I guess that the main problem that I had with CHAMPIONS is that there's very little here that goes against the grain of similar past sports pictures that we've seen before. You know the type: An aging, grumpy coach that feels that life has dealt him a raw deal and is forced to mentor an eclectic and athletically uninspired group of outcasts and - after initially being taken aback by the prospects of such an impossible task - has his heart warmed and becomes a better man through his experiencing befriending these players and making them realize their own self-worth. There're simply no moulds broken here, outside of having the players be disabled. Again, Farrelly and company treat these characters with respect and allow them to become welcoming presences in their film, but the overall story built around them leaves no stale and overused formula stone unturned. Farrelly tries to subvert expectations with the "big proverbial game" near the end with a fake out, but it somehow doesn't work as well as it should have. And at 124 unnecessary minutes, CHAMPIONS is in desperate need of a tighter edit.

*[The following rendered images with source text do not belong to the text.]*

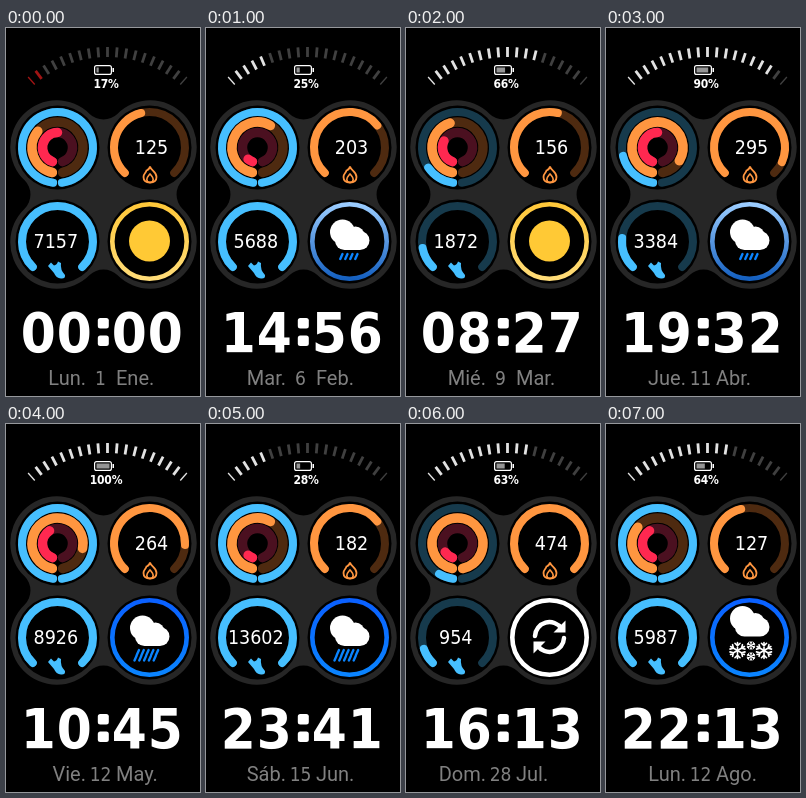
These frames come from a looping animation (194 px wide and 368 px high, 8 s). An HTML page:

```html
<!DOCTYPE html>
<html lang="es">
<head>
<meta charset="utf-8">
<style>
html, body { margin: 0; width: 100%; height: 100%; overflow: hidden; background: #000; }
svg { display: block; width: 194px; height: 368px; }
text { fill: #fff; text-anchor: middle; font-family: "DejaVu Sans Condensed", "DejaVu Sans", sans-serif; font-stretch: condensed; }
.pct { font-size: 12px; font-weight: 700; letter-spacing: -.2px; }
.num { font-size: 19.5px; }
.time { font-size: 56px; font-weight: 700; }
.day { font-size: 19px; fill: #808080; }
.word { font: 20px Roboto, sans-serif; fill: #808080; }
</style>
</head>
<body>
<svg id="face" viewBox="0 0 194 368">
  <defs>
    <linearGradient id="gold" x1="0" y1="0" x2="0" y2="1">
      <stop stop-color="#ffc83a"/><stop offset="1" stop-color="#ffdc78"/>
    </linearGradient>
    <linearGradient id="sky" x1="0" y1="0" x2="0" y2="1">
      <stop stop-color="#9accff"/><stop offset="1" stop-color="#1560c0"/>
    </linearGradient>
    <linearGradient id="deep" x1="0" y1="0" x2="0" y2="1">
      <stop stop-color="#0a60ff"/><stop offset="1" stop-color="#0a84ff"/>
    </linearGradient>
  </defs>
  <g id="base"></g>
  <g id="live"></g>
</svg>
<script>
const STEP = 1000;
const LEFT = 51.5, RIGHT = 143.5, TOP = 119.5, LOW = 213.5;
const BLUE = ['#46bfff', '#163a4c'], ORANGE = ['#ff9640', '#4e2a10'], RED = ['#ff2850', '#4b1020'];

// rings: share of steps, calories and exercise; dials: share of the two open dials
const states = [
  { time: '0000', date: ['Lun.', 1, 'Ene.'], power: 17, steps: 7157, cal: 125, rings: [1, .35, .5], dials: [1, .45], sky: 'sun' },
  { time: '1456', date: ['Mar.', 6, 'Feb.'], power: 25, steps: 5688, cal: 203, rings: [1, .59, .06], dials: [1, .69], sky: 'shower' },
  { time: '0827', date: ['Mié.', 9, 'Mar.'], power: 66, steps: 1872, cal: 156, rings: [.14, .45, .3], dials: [.13, .55], sky: 'sun' },
  { time: '1932', date: ['Jue.', 11, 'Abr.'], power: 90, steps: 3384, cal: 295, rings: [.2, .86, .5], dials: [.19, .92], sky: 'shower' },
  { time: '1045', date: ['Vie.', 12, 'May.'], power: 100, steps: 8926, cal: 264, rings: [1, .8, .4], dials: [1, .84], sky: 'rain' },
  { time: '2341', date: ['Sáb.', 15, 'Jun.'], power: 28, steps: 13602, cal: 182, rings: [1, .59, .06], dials: [1, .69], sky: 'rain' },
  { time: '1613', date: ['Dom.', 28, 'Jul.'], power: 63, steps: 954, cal: 474, rings: [.07, 1, .11], dials: [.1, 1], sky: 'sync' },
  { time: '2213', date: ['Lun.', 12, 'Ago.'], power: 64, steps: 5987, cal: 127, rings: [1, .35, .4], dials: [1, .45], sky: 'snow' }
];

const text = (cls, x, y, s, extra = '') => `<text class="${cls}" x="${x}" y="${y}" ${extra}>${s}</text>`;
const disc = (x, y, r, fill) => `<circle cx="${x}" cy="${y}" r="${r}" fill="${fill}"/>`;
const block = (x, y, w, h, rx, fill = '#fff') =>
  `<rect x="${x}" y="${y}" width="${w}" height="${h}" rx="${rx}" fill="${fill}"/>`;
const line = (d, color, w) =>
  `<path d="${d}" fill="none" stroke="${color}" stroke-width="${w}" stroke-linecap="round"/>`;

// Angles run clockwise from the bottom
function arc(cx, cy, r, from, to, color, w) {
  const at = a => `${(cx - r * Math.sin(a)).toFixed(2)} ${(cy + r * Math.cos(a)).toFixed(2)}`;
  return line(`M${at(from)}A${r} ${r} 0 ${to - from > Math.PI ? 1 : 0} 1 ${at(to)}`, color, w);
}

function meter(cx, cy, r, w, pad, share, [lit, dim]) {
  const end = 2 * Math.PI - pad;
  return arc(cx, cy, r, pad, end, dim, w) + arc(cx, cy, r, pad, pad + (end - pad) * share, lit, w);
}

function plate() {
  const R = 46.5, f = 20, dx = (RIGHT - LEFT) / 2, dy = (LOW - TOP) / 2;
  const mx = LEFT + dx, my = TOP + dy;
  const ox = Math.sqrt((R + f) ** 2 - dy ** 2), oy = Math.sqrt((R + f) ** 2 - dx ** 2);
  const k = R / (R + f);
  const side = { x: dx + ox * k, y: dy - dy * k }, cap = { x: dx - dx * k, y: dy + oy * k };
  const p = (q, sx, sy) => `${mx + q.x * sx} ${my + q.y * sy}`;
  const big = `A${R} ${R} 0 1 1 `, small = `A${f} ${f} 0 0 0 `;
  return `<path fill="#262626" d="M${p(side, -1, -1)}${big}${p(cap, -1, -1)}${small}${p(cap, 1, -1)}` +
    `${big}${p(side, 1, -1)}${small}${p(side, 1, 1)}${big}${p(cap, 1, 1)}${small}${p(cap, -1, 1)}` +
    `${big}${p(side, -1, 1)}${small}${p(side, -1, -1)}Z"/>`;
}

function gauge(power) {
  const count = 19, mid = (count - 1) / 2, low = power < 20;
  const lit = low ? 2 : Math.round(count * power / 100);
  let out = '';
  for (let i = 0; i < count; i++) {
    const color = i < lit ? (low ? '#a01414' : '#e2e2e2') : '#404040';
    const w = i % (count - 1) ? 2.8 : 1.3;
    out += `<path d="M101.5 19V29" stroke="${color}" stroke-width="${w}" transform="rotate(${(i - mid) * 4.6} 101.5 139)"/>`;
  }
  return out;
}

const battery = power =>
  '<rect x="88.6" y="37.6" width="16.8" height="8.8" rx="2" fill="none" stroke="#fff" stroke-width="1.2"/>' +
  block(106.5, 40, 1.5, 4, 0) + block(90.5, 39.5, 13 * power / 100, 5, 0, '#959595') +
  text('pct', 100, 60, power + '%');

const cloud = y => `<g transform="translate(0 ${y})">` + disc(136.5, 204, 12.5, '#fff') +
  disc(149.5, 207.5, 9, '#fff') + block(129, 203, 34.5, 19, 9.5) + '</g>';

const drops = (n, x, y, gap, len) => Array.from({ length: n }, (_, i) =>
  line(`M${x + i * gap} ${y}l${-len * .45} ${len}`, '#0a84ff', 2.4)).join('');

function flake(x, y, r, w) {
  let out = '';
  for (let a = 0; a < 360; a += 60) {
    out += `<g transform="translate(${x} ${y}) rotate(${a})">` +
      line(`M0 0V${-r}M${-r * .32} ${-r * .9}L0 ${-r * .58}L${r * .32} ${-r * .9}`, '#fff', w) + '</g>';
  }
  return out;
}

const arrow = turn => `<g transform="rotate(${turn} 143.5 213)">` +
  line('M129 212A14.5 14.5 0 0 1 155.5 204.5', '#fff', 4.5) +
  '<path d="M159.5 196.5V208.5H147.5Z" fill="#fff"/></g>';

const skies = {
  sun: ['url(#gold)', () => disc(RIGHT, 213, 20.5, '#ffc935')],
  shower: ['url(#sky)', () => cloud(0) + drops(4, 136.5, 226, 5, 5)],
  rain: ['url(#deep)', () => cloud(0) + drops(5, 133, 226, 4.8, 5) + drops(5, 130.5, 232, 4.8, 4.5)],
  snow: ['url(#deep)', () => cloud(-9.5) + flake(131.5, 226.5, 8, 1.6) + flake(158, 226.5, 8, 1.6) +
    flake(145, 221.5, 4, 1) + flake(145, 232.5, 4, 1)],
  sync: ['#fff', () => arrow(0) + arrow(180)]
};

function weather(name) {
  const [color, icon] = skies[name];
  return `<circle cx="${RIGHT}" cy="${LOW}" r="37.2" fill="none" stroke="${color}" stroke-width="4.6"/>` + icon();
}

function clock(time) {
  const at = [32.3, 68.3, 123.3, 159.3];
  return [...time].map((c, i) => text('time', at[i], 323.8, c)).join('');
}

function draw(s) {
  const rings = [[35.5, 8, BLUE], [25.5, 9.5, ORANGE], [15, 9.5, RED]];
  const [week, day, month] = s.date;
  return gauge(s.power) + battery(s.power) +
    rings.map(([r, w, c], i) => meter(LEFT, TOP, r, w, (w / 2 + .4) / r, s.rings[i], c)).join('') +
    meter(RIGHT, TOP, 35.5, 8, .77, s.dials[1], ORANGE) +
    meter(LEFT, LOW, 35.5, 8, .77, s.dials[0], BLUE) +
    text('num', 145.5, 126, s.cal) + text('num', 49.8, 220, s.steps) +
    weather(s.sky) + clock(s.time) +
    text('word', 80, 357, week, 'style="text-anchor:end"') +
    text('day', 94.5, 357, day) +
    text('word', 110, 357, month, 'style="text-anchor:start"');
}

document.getElementById('base').innerHTML = plate() +
  [LEFT, RIGHT].map(x => disc(x, TOP, 42, '#000') + disc(x, LOW, 42, '#000')).join('') +
  line('M144 138.5C145 142.5 150.5 143.5 150.5 149C150.5 152.5 148 154.5 144 154.5S137.5 152.5 137.5 149C137.5 145.5 140 145 140.5 142.5C142.5 142 143.5 140.5 144 138.5Z', ORANGE[0], 1.8) +
  line('M144 146C146 148.5 147.2 149.5 147.2 151.2C147.2 153.5 145.5 154.5 144 154.5S140.8 153.5 140.8 151.2C140.8 149.5 142 148.5 144 146Z', ORANGE[0], 1.6) +
  `<path d="M42 238L45 234.5L48 237.5Q51 237 52 233.5L55 235Q54 242 59 247Q59.5 251 55 250.5Q50 250 48 245Z" fill="${BLUE[0]}"/>` +
  block(91.8, 290, 11, 10.5, 2.5) + block(91.8, 307.5, 11, 10.5, 2.5);

const live = document.getElementById('live');
const start = performance.now();
let shown = -1;

function tick() {
  const i = Math.floor((performance.now() - start) / STEP) % states.length;
  if (i !== shown) {
    live.innerHTML = draw(states[i]);
    shown = i;
  }
  requestAnimationFrame(tick);
}
tick();
</script>
</body>
</html>
```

Parts of me really liked this film. It's pleasant minded and entertaining in its own right, but too predictably by the numbers that it overwhelms and distracts from what does work so well. I shudder to think of how CHAMPIONS might have ended up in the wrong hands and with the worst kind of insensitive-minded handling of its premise, but this final product is far from being offensive in the slightest. Farrelly deserves credit for giving his disabled actors a chance to inhabit bona fide characters and be, in turn, given as much attention and screen time as their able-bodied co-stars. This is what makes CHAMPIONS an involving and good-natured watch that's hard to hate. However, it's just ultimately telling that this film will probably have little staying power with me the longer I separate myself from it. It has a fresh perspective and a sense of inclusiveness with his characters, yes, but the story machinations here follow the genre playbook too rigidly.